▶ Aim of the exercise
Reproduce exactly, and only, the lines below from the one containing "--tail: #ff9d8e;" through the one containing "#b0b0b0; --rim: #8a8a8a;".

▶ Dataset records
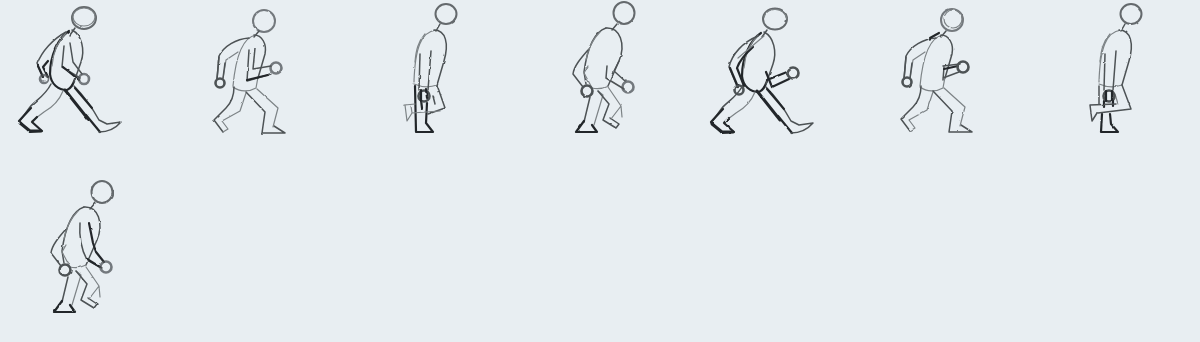
<!DOCTYPE html>
<html lang="en">
<head>
<meta charset="utf-8">
<title>Walk cycle, eight frames</title>
<style>
:root {
  --paper: #e8eef2;
  --pencil-dark: #24282b;
  --pencil-mid: #4d5255;
  --pencil-light: #7d8386;
}
html, body { margin: 0; background: var(--paper); overflow: hidden; }
.sheet { display: block; width: 1200px; height: 342px; background: var(--paper); }
.frames { fill: none; stroke-linecap: round; stroke-linejoin: round; }
.light { stroke: var(--pencil-light); stroke-width: 1.2; }
.mid { stroke: var(--pencil-mid); stroke-width: 1.5; }
.dark { stroke: var(--pencil-dark); stroke-width: 2.2; }
.heavy { stroke: var(--pencil-dark); stroke-width: 3; }
.head { stroke: var(--pencil-mid); stroke-width: 2; opacity: .85; }
.hand { stroke: var(--pencil-mid); stroke-width: 2.6; }
.soft { opacity: .75; }
</style>
</head>
<body>
<svg class="sheet" viewBox="0 0 1200 342" role="img" aria-label="Pencil walk cycle of a stooped figure in eight frames">
  <defs>
    <filter id="pencil-grain" filterUnits="userSpaceOnUse" x="0" y="0" width="1200" height="342">
      <feTurbulence type="fractalNoise" baseFrequency="0.12" numOctaves="2" seed="4" result="grain"/>
      <feDisplacementMap in="SourceGraphic" in2="grain" scale="2" xChannelSelector="R" yChannelSelector="G"/>
    </filter>

    <g id="stride-body">
      <path class="mid" d="M75 28L70 35"/>
      <path class="dark" d="M69 31C58 38 50 56 50 74C51 84 58 90 67 90C72 88 73 84 75 79"/>
      <path class="mid" d="M72 30C82 35 85 50 81 62L74 82"/>
      <path class="light" d="M66 33C57 42 53 52 52 66"/>
    </g>
    <g id="stride-legs">
      <path class="mid" d="M51 84C45 96 36 100 30 107L19 122"/>
      <path class="light" d="M63 91C59 101 53 107 44 112L32 121"/>
      <path class="dark" d="M31 108L19 121L30 132L42 131L32 122L37 117"/>
      <path class="heavy" d="M20 123L30 131L41 131"/>
      <path class="heavy" d="M65 90L88 119"/>
      <path class="dark" d="M86 115L100 132"/>
      <path class="mid" d="M74 86C86 98 94 111 99 120L107 124L121 122C115 129 108 132 99 132"/>
      <path class="dark" d="M75 88L92 108"/>
    </g>

    <g id="push-body">
      <path class="mid" d="M259 31L254 37"/>
      <path class="light" d="M256 35C244 37 236 54 233 86"/>
      <path class="mid" d="M254 35C262 35 267 44 265 54L258 78"/>
      <path class="light" d="M233 87C240 92 249 92 256 88L258 77"/>
      <path class="mid" d="M249 38C236 39 224 46 219 56L217 79"/>
      <path class="light" d="M238 52L226 60L223 79"/>
      <path class="mid" d="M219 57L217 79M225 63L223 78"/>
    </g>
    <g id="push-legs">
      <path class="mid" d="M234 87C234 97 231 103 226 108L214 120L223 132"/>
      <path class="light" d="M246 93L240 111L222 121L228 129L223 132"/>
      <path class="mid" d="M246 92L265 112L262 133L285 133L274 126"/>
      <path class="light" d="M257 89L278 108L273 127"/>
    </g>

    <g id="pass-body">
      <path class="mid" d="M440 24L436 31"/>
      <path class="light" d="M436 30C421 32 415 48 414 82"/>
      <path class="mid" d="M434 30C446 30 449 44 444 61L437 85"/>
      <path class="light" d="M425 34C418 42 416 50 415 62M414 84Q426 89 437 85"/>
      <path class="mid" d="M420 54L419 90M431 51L428 90"/>
    </g>

    <g id="lift-body">
      <path class="mid" d="M617 24L612 30"/>
      <path class="mid" d="M606 28C594 32 587 50 584 72L586 84"/>
      <path class="mid" d="M606 28C620 27 626 44 619 61L608 86"/>
      <path class="light" d="M592 88Q600 90 608 86M600 32C593 39 588 48 586 60"/>
      <path class="mid" d="M588 50C581 58 574 66 573 74L583 87"/>
      <path class="light" d="M588 66L584 73L591 86"/>
    </g>
    <g id="lift-legs">
      <path class="mid" d="M590 97L584 122"/>
      <path class="light" d="M598 91L603 95L594 125"/>
      <path class="dark" d="M584 121L576 132L597 132L592 125"/>
      <path class="mid" d="M598 91L609 104L603 120L616 128L619 124L610 118"/>
      <path class="light" d="M608 87L621 106L611 119M621 106L622 117"/>
    </g>
  </defs>

  <g class="frames" filter="url(#pencil-grain)">
    <g id="frame-1-stride">
      <ellipse class="head" cx="84" cy="18" rx="12" ry="11"/>
      <ellipse class="light" cx="84" cy="17" rx="11" ry="9"/>
      <use href="#stride-body"/>
      <use href="#stride-legs"/>
      <path class="mid" d="M66 32C53 39 42 51 37 64L43 77"/>
      <path class="dark" d="M48 61L43 67L48 77M38 66L43 77"/>
      <path class="mid" d="M64 46L62 67L80 78M70 43L73 62L82 74"/>
      <path class="dark" d="M63 67L79 80"/>
      <circle class="hand soft" cx="44" cy="79" r="4"/>
      <circle class="hand soft" cx="84" cy="79" r="5"/>
    </g>

    <g id="frame-2-push">
      <ellipse class="head soft" cx="264" cy="21" rx="11" ry="11"/>
      <use href="#push-body"/>
      <use href="#push-legs"/>
      <path class="mid" d="M249 50L247 81L271 74M255 48L253 69L271 66"/>
      <path class="dark" d="M247 80L268 75"/>
      <circle class="hand" cx="220" cy="83" r="4.5"/>
      <circle class="hand soft" cx="276" cy="68" r="5.5"/>
    </g>

    <g id="frame-3-pass">
      <ellipse class="head" cx="446" cy="14" rx="10.5" ry="10"/>
      <use href="#pass-body"/>
      <path class="dark" d="M415 86L416 132L433 132L426 123L427 103M421 100L422 108"/>
      <path class="mid" d="M437 85L445 108L428 114M433 96L435 104"/>
      <path class="light" d="M415 104L405 105L407 121L412 113L440 111M411 106L412 113"/>
      <circle class="hand" cx="424" cy="96" r="5.5"/>
      <path class="dark" d="M421 90L421 101M426 89L427 98"/>
    </g>

    <g id="frame-4-lift">
      <ellipse class="head" cx="624" cy="13" rx="10.5" ry="11"/>
      <use href="#lift-body"/>
      <use href="#lift-legs"/>
      <path class="mid" d="M607 66L606 78L624 89M619 61L614 71L625 81"/>
      <circle class="hand" cx="587" cy="91" r="5.5"/>
      <circle class="hand soft" cx="628" cy="87" r="5.5"/>
    </g>

    <g id="frame-5-stride">
      <ellipse class="head" cx="775" cy="19" rx="12" ry="10.5"/>
      <path class="light" d="M764 17C767 6 784 7 787 19"/>
      <use href="#stride-body" x="692" y="2"/>
      <use href="#stride-legs" x="692" y="1"/>
      <path class="mid" d="M758 36C743 42 732 54 729 67L737 86"/>
      <path class="dark" d="M753 47C744 55 739 62 737 68L744 86M730 68L738 87"/>
      <path class="light" d="M764 36L738 58"/>
      <path class="dark" d="M766 72L772 87L789 79M767 80L787 72"/>
      <circle class="hand" cx="739" cy="90" r="4.5"/>
      <circle class="hand" cx="793" cy="73" r="5.5"/>
    </g>

    <g id="frame-6-push">
      <ellipse class="head soft" cx="952" cy="20" rx="11" ry="11"/>
      <circle class="light" cx="953" cy="19" r="9"/>
      <use href="#push-body" x="687"/>
      <use href="#push-legs" x="687" y="-1"/>
      <path class="mid" d="M943 66L960 64M943 78L959 72M944 67L943 80"/>
      <path class="dark" d="M944 69L958 66M930 38L939 33"/>
      <circle class="hand" cx="907" cy="82" r="4.5"/>
      <circle class="hand" cx="963" cy="67" r="5.5"/>
    </g>

    <g id="frame-7-pass">
      <ellipse class="head" cx="1131" cy="14" rx="10.5" ry="10"/>
      <use href="#pass-body" x="685"/>
      <path class="mid" d="M1099 86L1099 104M1122 85L1131 109L1098 113"/>
      <path class="dark" d="M1102 114L1101 132L1118 132L1111 124L1110 114M1104 101L1104 107M1113 99L1113 106"/>
      <path class="mid" d="M1116 104L1090 105L1092 121L1097 113"/>
      <path class="light" d="M1115 94L1118 104"/>
      <circle class="hand" cx="1109" cy="96" r="5.5"/>
      <path class="dark" d="M1106 91L1106 101M1112 91L1112 101"/>
    </g>

    <g id="frame-8-lift">
      <ellipse class="head" cx="102" cy="192" rx="10.5" ry="11"/>
      <use href="#lift-body" x="-522" y="179"/>
      <use href="#lift-legs" x="-522" y="180"/>
      <path class="mid" d="M80 222C79 236 81 249 87 260L102 268"/>
      <path class="dark" d="M89 223L93 243L96 252L104 262M87 259L100 267"/>
      <circle class="hand" cx="65" cy="270" r="5.5"/>
      <circle class="hand soft" cx="106" cy="267" r="5.5"/>
    </g>
  </g>
</svg>
</body>
</html>
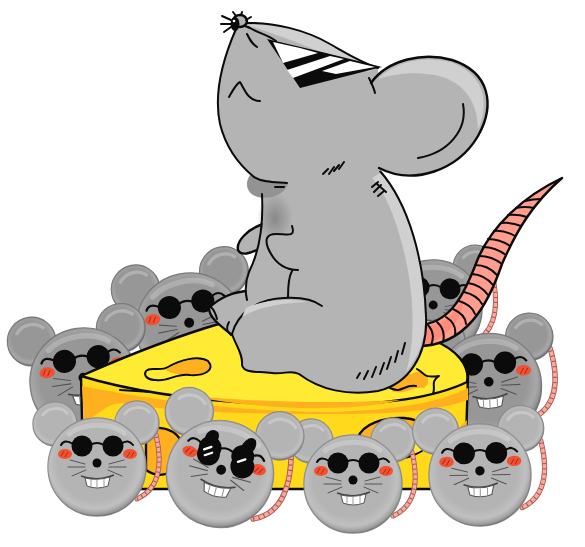
<!DOCTYPE html>
<html lang="en">
<head>
<meta charset="utf-8">
<title>Mouse boss on the cheese</title>
<style>
:root {
  --paper: #fff;
  --ink: #0b0b0b;
  --fur: #b4b4b4;
  --fur-light: #d0d0d0;
  --fur-dark: #939393;
  --cheese: #ffeb33;
  --cheese-side: #ffd91a;
  --cheese-shade: #ffb01f;
  --blush: #f4502f;
  --tail: #ff9d8e;
  --tail-line: #c9594c;
}
html, body { margin: 0; background: var(--paper); overflow: hidden; }
svg { display: block; width: 585px; height: 547px; }
.line { fill: none; stroke: var(--ink); stroke-width: 2; stroke-linecap: round; stroke-linejoin: round; }
.outlined { stroke: var(--ink); stroke-width: 2.4; stroke-linecap: round; stroke-linejoin: round; }
.fur { fill: var(--fur); }
.light { fill: var(--fur-light); }
.ink { fill: var(--ink); }
.front { --coat: #b0b0b0; --rim: #8a8a8a; }
.back { --coat: #929292; --rim: #757575; }
.coat { fill: var(--coat); stroke: var(--rim); stroke-width: 1.4; }
.whisker { fill: none; stroke: #555; stroke-width: 1; stroke-linecap: round; }
.blush { fill: var(--blush); }
.hole { fill: var(--cheese-shade); }
</style>
</head>
<body>
<svg viewBox="0 0 585 547" role="img" aria-label="A big mouse in sunglasses sits on a wedge of cheese, surrounded by eight small round mice in sunglasses">
  <defs>
    <radialGradient id="ball" cx=".48" cy=".45" r=".55">
      <stop offset=".7" stop-color="#fff" stop-opacity=".05"/>
      <stop offset=".86" stop-color="#fff" stop-opacity=".2"/>
      <stop offset="1" stop-color="#444" stop-opacity=".35"/>
    </radialGradient>
    <radialGradient id="belly-shade">
      <stop offset="0" stop-color="#777" stop-opacity=".7"/>
      <stop offset="1" stop-color="#777" stop-opacity="0"/>
    </radialGradient>
    <g id="ear">
      <circle class="coat" r="22"/>
      <circle r="22" fill="url(#ball)"/>
      <path d="M-13-8C-7-17 6-18 13-10" fill="none" stroke="#fff" stroke-opacity=".25" stroke-width="3"/>
    </g>
    <g id="small-tail">
      <path d="M40 32C62 22 66-2 59-32" fill="none" stroke="#a8564c" stroke-width="5" stroke-linecap="round"/>
      <path d="M40 32C62 22 66-2 59-32" fill="none" stroke="#f6aaa0" stroke-width="3.4" stroke-linecap="round"/>
      <path d="M40 32C62 22 66-2 59-32" fill="none" stroke="#a8564c" stroke-width="3.6" stroke-dasharray="1 4"/>
    </g>
    <g id="small-face">
      <circle class="coat" r="49"/>
      <circle r="49" fill="url(#ball)"/>
      <path d="M-28-33C-14-44 12-45 27-34" fill="none" stroke="#fff" stroke-opacity=".22" stroke-width="5" stroke-linecap="round"/>
      <g class="blush">
        <ellipse cx="-32" cy="-13" rx="7" ry="5"/>
        <ellipse cx="33" cy="-13" rx="7" ry="5"/>
      </g>
      <path d="M-36-11l3-5M-32-10l3-5M30-10l3-5M34-10l3-5" stroke="#a92d1c" fill="none"/>
      <path class="whisker" d="M-12-3L-27-7M-12 0H-29M-11 3L-25 9M12-3L27-7M12 0H29M11 3L25 9"/>
      <path class="line" d="M-24-23C-30-27-34-26-36-22M24-23C29-27 33-26 36-22M-7-22Q0-26 7-22" stroke-width="1.5"/>
      <g class="ink">
        <circle cx="-15" cy="-21" r="10.5"/>
        <circle cx="16" cy="-21" r="10.5"/>
        <circle cy="-4" r="4.5"/>
      </g>
      <path d="M-16 9Q0 15 17 8" fill="none" stroke="#444" stroke-width="1.5"/>
      <path d="M-12 11Q0 14 13 10L11 19Q0 23-10 19Z" fill="#fff" stroke="#555"/>
      <path d="M0 13V21M-6 12V20M7 12V20" stroke="#999" fill="none"/>
    </g>
    <g id="small-mouse">
      <use href="#ear" x="-42" y="-43"/>
      <use href="#ear" x="40" y="-44"/>
      <use href="#small-face"/>
    </g>
  </defs>

  <g id="back-row" class="back">
    <g transform="translate(190 327) rotate(-11) scale(1.1)"><use href="#small-mouse"/></g>
    <g transform="translate(84 382) rotate(-8) scale(1.1)"><use href="#small-mouse"/></g>
    <g transform="translate(433 309) rotate(3)"><use href="#small-tail"/><use href="#small-mouse"/></g>
    <g transform="translate(489 386) rotate(-3) scale(1.07)"><use href="#small-tail"/><use href="#small-mouse"/></g>
  </g>

  <g id="cheese">
    <path class="outlined" fill="var(--cheese-side)" d="M81 376L82 420C88 445 96 470 112 489H440C456 480 466 462 466 440L468 376Z"/>
    <path class="hole" d="M82 386C160 402 250 412 330 412C400 410 440 402 468 388V400C440 410 400 414 340 414C250 414 170 412 130 404C105 400 104 415 84 420Z"/>
    <path class="hole outlined" d="M358 438C362 424 384 417 404 418C424 420 436 430 430 442C422 456 398 462 378 458C364 454 356 448 358 438Z"/>
    <path fill="var(--cheese)" d="M378 457C386 438 408 428 430 430C436 442 424 460 378 457Z"/>
    <path class="hole outlined" d="M146 430C164 424 184 432 182 452C180 474 160 480 146 470Z"/>
    <path class="hole" d="M440 489C456 480 466 462 466 440L467 420C452 432 444 455 440 489Z"/>
    <path class="outlined" fill="var(--cheese)" d="M81 376C126 356 174 337 222 323C300 318 390 320 431 339C458 350 470 366 467 382C430 400 370 406 300 405C220 403 140 394 81 376Z"/>
    <path class="hole" d="M190 396C260 402 330 404 400 400C360 411 270 412 190 396Z"/>
    <path class="hole" d="M166 370C180 360 196 357 208 362C214 368 206 375 192 374C184 374 176 376 166 370Z"/>
    <path class="line" d="M146 371C150 366 160 372 168 367C180 360 198 355 208 361C216 370 204 376 190 375C176 373 168 382 156 380C148 380 143 376 146 371Z"/>
    <path class="hole" d="M392 381C400 374 412 376 420 370C428 374 432 382 424 388C412 386 404 396 392 391Z"/>
    <path class="line" d="M390 388C402 394 404 384 416 386M417 369C426 374 422 378 439 376C430 382 436 386 433 394M120 390L152 392"/>
  </g>

  <g id="boss-tail">
    <path class="outlined" fill="var(--tail)" d="M418 325C450 324 464 295 477 261C491 226 524 196 562 178C532 204 516 232 502 264C488 305 466 346 418 346Z"/>
    <path d="M420 326C448 326 454 312 463 298C464 320 444 342 420 345Z" fill="#ff7f6e" opacity=".6"/>
    <path class="line" stroke-width="1.2" d="M428 325Q436 334 431 345M437 322Q446 330 443 342M446 317Q457 324 455 335M453 309Q466 315 466 324M459 301Q472 305 475 314M464 292Q477 295 482 304M468 283Q481 285 488 295M472 274Q485 275 493 285M475 265Q488 265 497 275M479 256Q492 256 502 264M483 247Q495 247 506 255M488 239Q500 239 510 246M494 231Q505 230 515 236M501 223Q511 222 521 226M508 215Q518 214 527 217M516 208Q525 206 534 208M525 201Q533 199 541 199"/>
  </g>

  <g id="boss">
    <path class="fur outlined" d="M263 224C248 229 236 241 238 250C242 258 254 251 264 247Z"/>
    <path class="fur outlined" d="M250 291C234 291 219 298 209 308C209 318 222 327 232 335L258 318Z"/>
    <path class="fur" d="M253 174C266 188 263 200 263 214C263 240 256 256 249 272C245 282 246 291 248 304C238 312 232 322 232 334C236 346 243 354 242 365C244 374 258 371 272 373C284 375 290 369 299 374C320 390 348 396 378 391C408 384 428 356 426 316C424 260 409 204 380 171L330 140Z"/>
    <path class="light" d="M380 173C409 204 424 260 425 316C426 338 418 358 406 372C416 340 414 292 404 252C398 226 388 196 372 178Z"/>
    <ellipse cx="275" cy="218" rx="18" ry="26" fill="url(#belly-shade)"/>
    <path fill="var(--fur-dark)" d="M250 175C244 184 247 194 258 197C270 200 284 195 288 184C276 180 264 181 250 175Z"/>
    <path class="line" stroke-width="2.4" d="M262 194C264 232 257 256 249 272C245 282 245 291 247 300M380 171C409 204 424 260 426 316C428 356 408 384 378 391C348 396 320 390 299 374C290 369 284 375 272 373C258 371 244 374 242 365C243 354 236 346 232 334"/>
    <path class="fur" d="M293 228C288 236 268 230 266 240C265 256 278 270 298 271L315 250Z"/>
    <path class="line" d="M292 226C296 238 287 234 276 234C266 234 265 240 268 248C274 262 284 270 298 270M292 271C288 278 288 288 288 297"/>
    <path class="line" stroke-width="2.4" d="M232 334C238 312 258 299 284 298C302 297 314 300 322 306M211 307C215 311 216 315 217 319M229 322C226 327 227 332 231 335"/>
    <path class="light" d="M246 308C262 300 286 298 308 302C286 303 262 305 242 317Z"/>
    <path class="line" stroke-width="1.5" d="M360 373l-3 5M368 371l-4 8M376 367l-4 10M384 363l-4 11M391 357l-4 12M398 351l-3 11M405 343l-3 11M372 187l6-5M374 192l7-7M378 196l6-5M377 184l9 8"/>

    <g id="boss-head">
      <path class="fur" d="M236 29C222 61 214 96 220 124C226 148 238 164 254 177C300 188 350 184 382 170L378 68C360 62 346 53 330 44C306 30 274 22 244 23Z"/>
      <path class="light" d="M247 25C276 23 308 31 330 44C346 53 362 62 378 68L368 72C330 56 290 38 247 25Z"/>
      <path class="line" stroke-width="2.4" d="M236 29C222 61 214 96 220 124C226 148 238 164 254 177M244 23C274 22 306 30 330 44C346 53 360 62 378 68"/>
      <path class="line" d="M254 177C264 183 276 182 287 183M275 187H284" stroke-width="1.6"/>
      <path class="fur outlined" d="M371 83C388 59 424 52 452 60C489 72 496 104 478 136C458 170 414 186 379 168"/>
      <path class="light" d="M378 79C396 60 426 56 450 62C480 72 492 98 478 130C478 100 462 80 434 75C412 71 394 74 378 79Z"/>
      <path class="line" d="M463 104C468 130 448 153 418 158M369 78C372 84 374 88 375 93"/>
      <path class="line" d="M229 97C233 90 236 84 240 82C245 90 248 101 260 101" stroke-width="2.4"/>
      <path class="line" stroke-width="1.5" d="M323 174l5-5M329 174l5-7M334 171l5-6M339 169l5-7M248 27C258 33 268 35 276 41M247 34C250 40 252 44 257 47"/>
      <g id="boss-shades">
        <path class="ink" d="M267 39L326 53L382 67L300 88Z"/>
        <path fill="#fff" d="M273 42L300 48L318 53L283 63Z"/>
        <path fill="#fff" d="M287 70L330 56L344 59L293 78ZM350 61L375 67L336 74L322 71Z"/>
      </g>
      <g id="boss-nose">
        <ellipse class="fur outlined" cx="240" cy="21" rx="7" ry="6"/>
        <ellipse class="ink" cx="235" cy="24" rx="4.5" ry="7"/>
        <circle cx="234" cy="21" r="1.3" fill="#fff"/>
        <path class="line" stroke-width="1.2" d="M231 20L222 16M231 24H221M231 27L224 32M236 16L233 12M241 15L242 12M246 20L251 17M245 26L250 28"/>
      </g>
    </g>
  </g>

  <g id="front-row" class="front">
    <g transform="translate(97 467)"><use href="#small-tail"/><use href="#small-mouse"/></g>
    <g transform="translate(353 484)"><use href="#small-tail"/><use href="#small-mouse"/></g>
    <g transform="translate(480 475) rotate(-1) scale(1.04)"><use href="#small-tail"/><use href="#small-mouse"/></g>
    <g transform="translate(220 474) rotate(15) scale(1.09)">
      <use href="#small-tail"/>
      <use href="#ear" x="-42" y="-48"/>
      <use href="#ear" x="44" y="-48"/>
      <use href="#small-face"/>
      <g class="ink">
        <path d="M-22-28C-22-36-16-40-11-36C-8-31-11-25-15-22Z"/>
        <path d="M12-28C14-38 20-42 24-38C27-32 24-26 18-22Z"/>
        <circle cx="-15" cy="-15" r="10.5"/>
        <circle cx="18" cy="-12" r="11"/>
      </g>
      <path d="M-20-18L-14-22M13-15L19-19M-18-13L-12-17" stroke="#fff" stroke-width="2" stroke-linecap="round"/>
    </g>
  </g>
</svg>
</body>
</html>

▶ Response to this task
  --tail: #ff9d8e;
  --tail-line: #c9594c;
}
html, body { margin: 0; background: var(--paper); overflow: hidden; }
svg { display: block; width: 585px; height: 547px; }
.line { fill: none; stroke: var(--ink); stroke-width: 2; stroke-linecap: round; stroke-linejoin: round; }
.outlined { stroke: var(--ink); stroke-width: 2.4; stroke-linecap: round; stroke-linejoin: round; }
.fur { fill: var(--fur); }
.light { fill: var(--fur-light); }
.ink { fill: var(--ink); }
.front { --coat: #b0b0b0; --rim: #8a8a8a; }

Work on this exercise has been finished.